၂၀၁၅ ေရြးေကာက္ပြဲ Irrawaddy.org
EDITORIAL

Burma’s Election Chair Placates His Critics

Few trusted Tin Aye when he first took up the role but the Union Election Commission chair deserves recognition for facilitating a credible nationwide poll.


RANGOON — Few trusted Burma’s Union Election Commission (UEC) Chairman Tin Aye when he first took up the role in 2011.

As a former general, a former ruling party lawmaker and a close associate of President Thein Sein, many Burmese took it for granted that Tin Aye would be far from impartial in carrying out his duties.

But after a largely peaceful vote on Sunday, with only isolated reports of electoral irregularities, and with the vote count showing a huge win for Burma’s main opposition party, the 70-year-old former general may have proven his critics wrong.

There were some shortcomings in the conduct of Burma’s first credible nationwide poll in 25 years. Voter list errors; the disenfranchisement of hundreds of thousands of people; a lack of access to voting stations in military barracks; and an opaque advance voting process were among the issues cited by political parties and election observers.

However, there were no reports of pervasive fraud or intimidation on election day and the result itself, which has seen the ruling party dramatically toppled from its legislative ascendancy, is partial vindication that the vote was largely free and fair.

Many observers and media outlets were rightly skeptical of whether Tin Aye could serve as a fair arbiter of the election. Indeed, in public comments the chairman has talked openly about his strong ties to the military and the party he served.

But as the results of Sunday’s poll became clear, everyone was surprised. The NLD has now officially secured the parliamentary majority required to select Burma’s next president. Thein Sein and Burma’s commander-in-chief Snr-Gen Min Aung Hlaing have acknowledged the NLD’s victory and congratulated the party’s chairwoman Aung San Suu Kyi.

National reconciliation across ethnic, political and institutional lines is key to Burma’s future. The incumbent president and army chief are integral to that process.

The millions of Burmese who voted for change on election day expect just that. All will be watching to see that the establishment’s old authoritarian tactics do not resurface.

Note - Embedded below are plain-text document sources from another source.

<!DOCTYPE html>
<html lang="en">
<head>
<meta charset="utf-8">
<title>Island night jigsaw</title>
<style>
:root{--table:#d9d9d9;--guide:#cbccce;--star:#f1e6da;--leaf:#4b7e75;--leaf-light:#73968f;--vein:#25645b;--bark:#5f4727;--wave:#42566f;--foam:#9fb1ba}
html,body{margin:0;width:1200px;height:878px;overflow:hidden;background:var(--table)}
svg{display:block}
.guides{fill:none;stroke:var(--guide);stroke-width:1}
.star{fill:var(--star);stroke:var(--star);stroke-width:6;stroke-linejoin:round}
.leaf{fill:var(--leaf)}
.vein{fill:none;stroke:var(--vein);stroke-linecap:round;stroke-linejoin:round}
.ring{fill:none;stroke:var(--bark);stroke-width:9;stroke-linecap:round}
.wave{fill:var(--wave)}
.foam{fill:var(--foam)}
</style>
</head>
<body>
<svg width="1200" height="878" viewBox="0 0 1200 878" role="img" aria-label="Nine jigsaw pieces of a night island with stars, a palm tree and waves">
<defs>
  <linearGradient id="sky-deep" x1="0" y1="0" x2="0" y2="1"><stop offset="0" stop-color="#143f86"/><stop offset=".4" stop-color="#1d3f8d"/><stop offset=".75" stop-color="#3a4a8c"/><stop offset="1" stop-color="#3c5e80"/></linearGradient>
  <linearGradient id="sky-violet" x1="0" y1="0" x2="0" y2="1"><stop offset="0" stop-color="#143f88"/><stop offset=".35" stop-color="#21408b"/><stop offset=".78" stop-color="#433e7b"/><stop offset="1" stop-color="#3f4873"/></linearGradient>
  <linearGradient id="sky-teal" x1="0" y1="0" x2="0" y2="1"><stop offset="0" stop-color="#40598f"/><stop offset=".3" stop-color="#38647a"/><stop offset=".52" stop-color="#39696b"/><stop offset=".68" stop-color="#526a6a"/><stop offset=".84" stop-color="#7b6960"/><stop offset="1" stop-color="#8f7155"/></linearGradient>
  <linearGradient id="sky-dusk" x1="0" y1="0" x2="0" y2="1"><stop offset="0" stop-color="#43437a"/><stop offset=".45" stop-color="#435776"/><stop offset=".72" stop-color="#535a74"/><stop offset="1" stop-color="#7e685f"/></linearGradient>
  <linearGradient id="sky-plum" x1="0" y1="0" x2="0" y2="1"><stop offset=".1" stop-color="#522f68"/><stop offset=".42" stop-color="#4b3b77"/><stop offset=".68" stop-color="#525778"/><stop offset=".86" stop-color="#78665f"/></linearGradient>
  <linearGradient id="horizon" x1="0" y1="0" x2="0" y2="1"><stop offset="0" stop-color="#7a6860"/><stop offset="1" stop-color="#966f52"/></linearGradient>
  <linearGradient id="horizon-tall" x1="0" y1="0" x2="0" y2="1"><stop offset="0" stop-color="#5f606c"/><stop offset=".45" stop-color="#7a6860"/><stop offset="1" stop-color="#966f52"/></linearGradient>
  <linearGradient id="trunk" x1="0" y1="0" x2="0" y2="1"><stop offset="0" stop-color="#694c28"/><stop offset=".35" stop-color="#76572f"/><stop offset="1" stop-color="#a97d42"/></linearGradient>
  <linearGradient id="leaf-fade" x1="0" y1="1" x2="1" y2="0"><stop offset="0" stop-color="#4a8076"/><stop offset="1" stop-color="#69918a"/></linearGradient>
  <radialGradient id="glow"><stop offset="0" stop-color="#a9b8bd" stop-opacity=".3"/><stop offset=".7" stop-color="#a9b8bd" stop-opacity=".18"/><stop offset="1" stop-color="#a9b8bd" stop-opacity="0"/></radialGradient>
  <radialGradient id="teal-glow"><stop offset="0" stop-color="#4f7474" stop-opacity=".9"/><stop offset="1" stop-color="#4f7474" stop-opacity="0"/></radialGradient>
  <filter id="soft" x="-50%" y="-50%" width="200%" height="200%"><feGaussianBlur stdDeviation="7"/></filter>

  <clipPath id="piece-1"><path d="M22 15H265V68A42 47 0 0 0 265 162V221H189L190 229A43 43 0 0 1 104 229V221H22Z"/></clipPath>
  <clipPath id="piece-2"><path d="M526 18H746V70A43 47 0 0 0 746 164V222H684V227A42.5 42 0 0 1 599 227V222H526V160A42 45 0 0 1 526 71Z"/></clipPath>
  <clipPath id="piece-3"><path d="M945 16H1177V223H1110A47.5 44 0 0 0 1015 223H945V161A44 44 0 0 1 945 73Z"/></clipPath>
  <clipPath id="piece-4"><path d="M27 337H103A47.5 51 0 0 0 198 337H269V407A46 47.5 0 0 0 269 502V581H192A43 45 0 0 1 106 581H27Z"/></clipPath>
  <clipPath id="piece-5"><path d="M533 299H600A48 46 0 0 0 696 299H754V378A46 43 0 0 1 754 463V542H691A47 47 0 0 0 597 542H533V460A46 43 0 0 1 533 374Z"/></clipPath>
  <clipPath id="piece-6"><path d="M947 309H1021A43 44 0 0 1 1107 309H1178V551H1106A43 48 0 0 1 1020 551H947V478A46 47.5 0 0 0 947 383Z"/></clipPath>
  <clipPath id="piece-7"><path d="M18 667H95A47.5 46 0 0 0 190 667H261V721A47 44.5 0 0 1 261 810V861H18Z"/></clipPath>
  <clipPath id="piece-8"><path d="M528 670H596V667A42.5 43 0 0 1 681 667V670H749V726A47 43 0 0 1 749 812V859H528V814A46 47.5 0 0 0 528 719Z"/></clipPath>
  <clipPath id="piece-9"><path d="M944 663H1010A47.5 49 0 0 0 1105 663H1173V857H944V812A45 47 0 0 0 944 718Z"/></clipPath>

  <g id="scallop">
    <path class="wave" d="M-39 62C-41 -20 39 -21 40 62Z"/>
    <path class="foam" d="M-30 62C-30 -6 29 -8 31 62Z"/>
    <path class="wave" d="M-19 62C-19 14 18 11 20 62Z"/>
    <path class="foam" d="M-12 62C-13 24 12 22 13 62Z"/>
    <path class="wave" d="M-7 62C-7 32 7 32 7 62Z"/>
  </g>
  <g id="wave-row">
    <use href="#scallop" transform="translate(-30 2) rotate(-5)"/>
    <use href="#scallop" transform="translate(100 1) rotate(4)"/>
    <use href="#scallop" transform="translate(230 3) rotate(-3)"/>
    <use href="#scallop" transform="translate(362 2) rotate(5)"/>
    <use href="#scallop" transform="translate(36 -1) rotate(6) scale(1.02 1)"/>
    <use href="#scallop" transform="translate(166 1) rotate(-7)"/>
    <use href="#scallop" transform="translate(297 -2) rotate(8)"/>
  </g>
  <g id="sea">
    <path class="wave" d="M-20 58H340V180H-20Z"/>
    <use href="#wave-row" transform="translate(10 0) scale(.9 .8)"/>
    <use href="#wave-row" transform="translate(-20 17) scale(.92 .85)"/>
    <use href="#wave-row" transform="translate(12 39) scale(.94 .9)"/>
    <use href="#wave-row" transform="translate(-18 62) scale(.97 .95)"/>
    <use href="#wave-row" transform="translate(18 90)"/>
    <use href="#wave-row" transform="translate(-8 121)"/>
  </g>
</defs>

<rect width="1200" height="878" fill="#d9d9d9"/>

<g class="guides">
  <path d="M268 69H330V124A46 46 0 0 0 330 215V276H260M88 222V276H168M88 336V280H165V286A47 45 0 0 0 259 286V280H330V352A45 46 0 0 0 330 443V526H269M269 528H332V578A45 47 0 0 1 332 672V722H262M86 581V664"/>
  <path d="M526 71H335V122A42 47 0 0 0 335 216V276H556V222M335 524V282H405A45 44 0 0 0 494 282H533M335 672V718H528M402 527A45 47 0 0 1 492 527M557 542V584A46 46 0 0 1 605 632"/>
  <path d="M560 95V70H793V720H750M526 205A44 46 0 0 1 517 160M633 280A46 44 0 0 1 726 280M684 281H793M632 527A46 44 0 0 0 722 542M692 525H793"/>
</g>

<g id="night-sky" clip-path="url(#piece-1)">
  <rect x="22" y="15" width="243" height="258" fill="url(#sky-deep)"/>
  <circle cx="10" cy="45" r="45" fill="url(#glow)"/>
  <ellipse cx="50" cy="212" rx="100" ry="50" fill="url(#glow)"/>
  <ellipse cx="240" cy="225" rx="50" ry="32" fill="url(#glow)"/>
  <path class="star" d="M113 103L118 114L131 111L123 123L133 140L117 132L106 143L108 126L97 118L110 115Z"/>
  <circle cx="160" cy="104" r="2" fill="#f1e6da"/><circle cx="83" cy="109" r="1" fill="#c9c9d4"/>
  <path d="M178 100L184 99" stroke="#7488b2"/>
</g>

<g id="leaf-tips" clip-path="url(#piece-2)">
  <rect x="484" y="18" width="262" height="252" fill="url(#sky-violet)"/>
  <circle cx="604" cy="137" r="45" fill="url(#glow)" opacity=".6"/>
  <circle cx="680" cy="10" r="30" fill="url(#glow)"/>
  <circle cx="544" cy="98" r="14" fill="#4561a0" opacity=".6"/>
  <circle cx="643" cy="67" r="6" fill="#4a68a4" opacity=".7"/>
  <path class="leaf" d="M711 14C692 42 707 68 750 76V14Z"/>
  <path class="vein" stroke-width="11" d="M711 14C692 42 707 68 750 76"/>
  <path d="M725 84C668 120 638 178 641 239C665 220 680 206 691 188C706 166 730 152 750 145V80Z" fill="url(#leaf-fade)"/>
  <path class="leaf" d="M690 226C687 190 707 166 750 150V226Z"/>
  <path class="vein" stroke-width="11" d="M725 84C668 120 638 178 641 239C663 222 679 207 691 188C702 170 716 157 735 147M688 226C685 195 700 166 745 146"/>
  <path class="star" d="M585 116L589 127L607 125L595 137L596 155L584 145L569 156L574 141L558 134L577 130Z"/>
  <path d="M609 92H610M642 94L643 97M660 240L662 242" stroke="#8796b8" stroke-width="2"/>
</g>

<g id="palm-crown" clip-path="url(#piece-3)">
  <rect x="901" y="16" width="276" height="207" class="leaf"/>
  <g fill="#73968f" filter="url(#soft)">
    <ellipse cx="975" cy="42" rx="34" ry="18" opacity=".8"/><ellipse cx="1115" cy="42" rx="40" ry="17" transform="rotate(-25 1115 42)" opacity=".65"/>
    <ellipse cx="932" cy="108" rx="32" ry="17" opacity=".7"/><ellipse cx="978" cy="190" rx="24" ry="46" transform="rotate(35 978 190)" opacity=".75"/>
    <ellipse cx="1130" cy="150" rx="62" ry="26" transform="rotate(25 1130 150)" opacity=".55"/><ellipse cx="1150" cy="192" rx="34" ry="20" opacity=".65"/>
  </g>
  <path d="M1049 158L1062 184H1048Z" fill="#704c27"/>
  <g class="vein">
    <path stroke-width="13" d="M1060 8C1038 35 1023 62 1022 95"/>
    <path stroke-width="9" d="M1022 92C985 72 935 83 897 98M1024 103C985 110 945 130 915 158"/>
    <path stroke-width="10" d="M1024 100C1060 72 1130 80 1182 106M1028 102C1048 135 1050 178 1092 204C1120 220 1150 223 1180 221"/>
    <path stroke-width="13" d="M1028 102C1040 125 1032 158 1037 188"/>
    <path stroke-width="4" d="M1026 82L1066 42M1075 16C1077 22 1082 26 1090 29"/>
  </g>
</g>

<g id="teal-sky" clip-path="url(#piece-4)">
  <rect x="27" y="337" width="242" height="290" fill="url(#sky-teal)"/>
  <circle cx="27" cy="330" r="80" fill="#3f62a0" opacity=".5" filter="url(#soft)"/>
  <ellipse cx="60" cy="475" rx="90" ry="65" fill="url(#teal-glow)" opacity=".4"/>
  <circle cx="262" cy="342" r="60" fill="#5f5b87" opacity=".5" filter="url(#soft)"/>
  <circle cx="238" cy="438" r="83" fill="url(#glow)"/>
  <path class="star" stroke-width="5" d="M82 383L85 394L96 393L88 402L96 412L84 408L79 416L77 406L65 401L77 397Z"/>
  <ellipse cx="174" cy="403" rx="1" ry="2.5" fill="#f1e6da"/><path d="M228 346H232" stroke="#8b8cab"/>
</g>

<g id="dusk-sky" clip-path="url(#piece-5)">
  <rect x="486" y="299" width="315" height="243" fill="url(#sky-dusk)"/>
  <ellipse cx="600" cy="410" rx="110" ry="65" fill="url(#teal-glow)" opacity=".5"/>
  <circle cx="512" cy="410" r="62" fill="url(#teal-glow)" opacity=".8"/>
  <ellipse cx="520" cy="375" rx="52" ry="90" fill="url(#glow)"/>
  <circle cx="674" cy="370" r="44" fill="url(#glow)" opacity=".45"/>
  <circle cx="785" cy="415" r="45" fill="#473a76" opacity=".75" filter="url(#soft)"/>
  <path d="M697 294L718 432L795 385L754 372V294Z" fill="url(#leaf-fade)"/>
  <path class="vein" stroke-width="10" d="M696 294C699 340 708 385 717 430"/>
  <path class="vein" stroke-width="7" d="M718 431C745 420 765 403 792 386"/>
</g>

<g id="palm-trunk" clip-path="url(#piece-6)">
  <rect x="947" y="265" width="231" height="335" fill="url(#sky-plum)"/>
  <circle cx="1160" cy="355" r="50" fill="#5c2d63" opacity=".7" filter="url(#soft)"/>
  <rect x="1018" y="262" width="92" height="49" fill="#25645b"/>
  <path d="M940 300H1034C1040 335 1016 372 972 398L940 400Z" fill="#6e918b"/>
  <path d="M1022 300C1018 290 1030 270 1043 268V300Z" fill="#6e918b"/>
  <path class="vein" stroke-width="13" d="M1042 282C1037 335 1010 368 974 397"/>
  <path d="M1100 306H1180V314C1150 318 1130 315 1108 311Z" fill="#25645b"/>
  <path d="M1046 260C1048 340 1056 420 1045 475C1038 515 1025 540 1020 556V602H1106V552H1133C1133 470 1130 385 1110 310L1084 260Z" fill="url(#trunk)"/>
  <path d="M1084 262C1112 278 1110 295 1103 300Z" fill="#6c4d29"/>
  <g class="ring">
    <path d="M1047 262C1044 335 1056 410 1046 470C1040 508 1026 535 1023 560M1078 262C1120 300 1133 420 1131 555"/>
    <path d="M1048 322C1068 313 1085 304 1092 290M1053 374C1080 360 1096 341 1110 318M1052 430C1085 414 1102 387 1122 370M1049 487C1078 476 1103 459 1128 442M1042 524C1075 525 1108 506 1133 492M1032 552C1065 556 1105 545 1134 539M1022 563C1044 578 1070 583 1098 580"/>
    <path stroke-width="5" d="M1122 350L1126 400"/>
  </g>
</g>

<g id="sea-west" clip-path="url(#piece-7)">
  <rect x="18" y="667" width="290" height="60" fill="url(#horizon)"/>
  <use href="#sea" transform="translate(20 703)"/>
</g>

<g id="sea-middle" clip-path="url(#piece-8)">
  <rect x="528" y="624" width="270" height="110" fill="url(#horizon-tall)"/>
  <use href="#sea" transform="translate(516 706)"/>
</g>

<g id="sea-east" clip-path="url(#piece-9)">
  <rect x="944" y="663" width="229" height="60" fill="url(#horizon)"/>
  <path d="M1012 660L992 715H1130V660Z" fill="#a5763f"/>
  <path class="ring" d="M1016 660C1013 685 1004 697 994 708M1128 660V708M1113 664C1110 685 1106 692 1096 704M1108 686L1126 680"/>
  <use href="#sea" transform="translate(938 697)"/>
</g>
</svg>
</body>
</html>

Tin Aye deserves recognition for facilitating a credible vote that reflects the will of the people. He has helped build a bridge on which key political and army stakeholders can walk toward a more prosperous future for the country.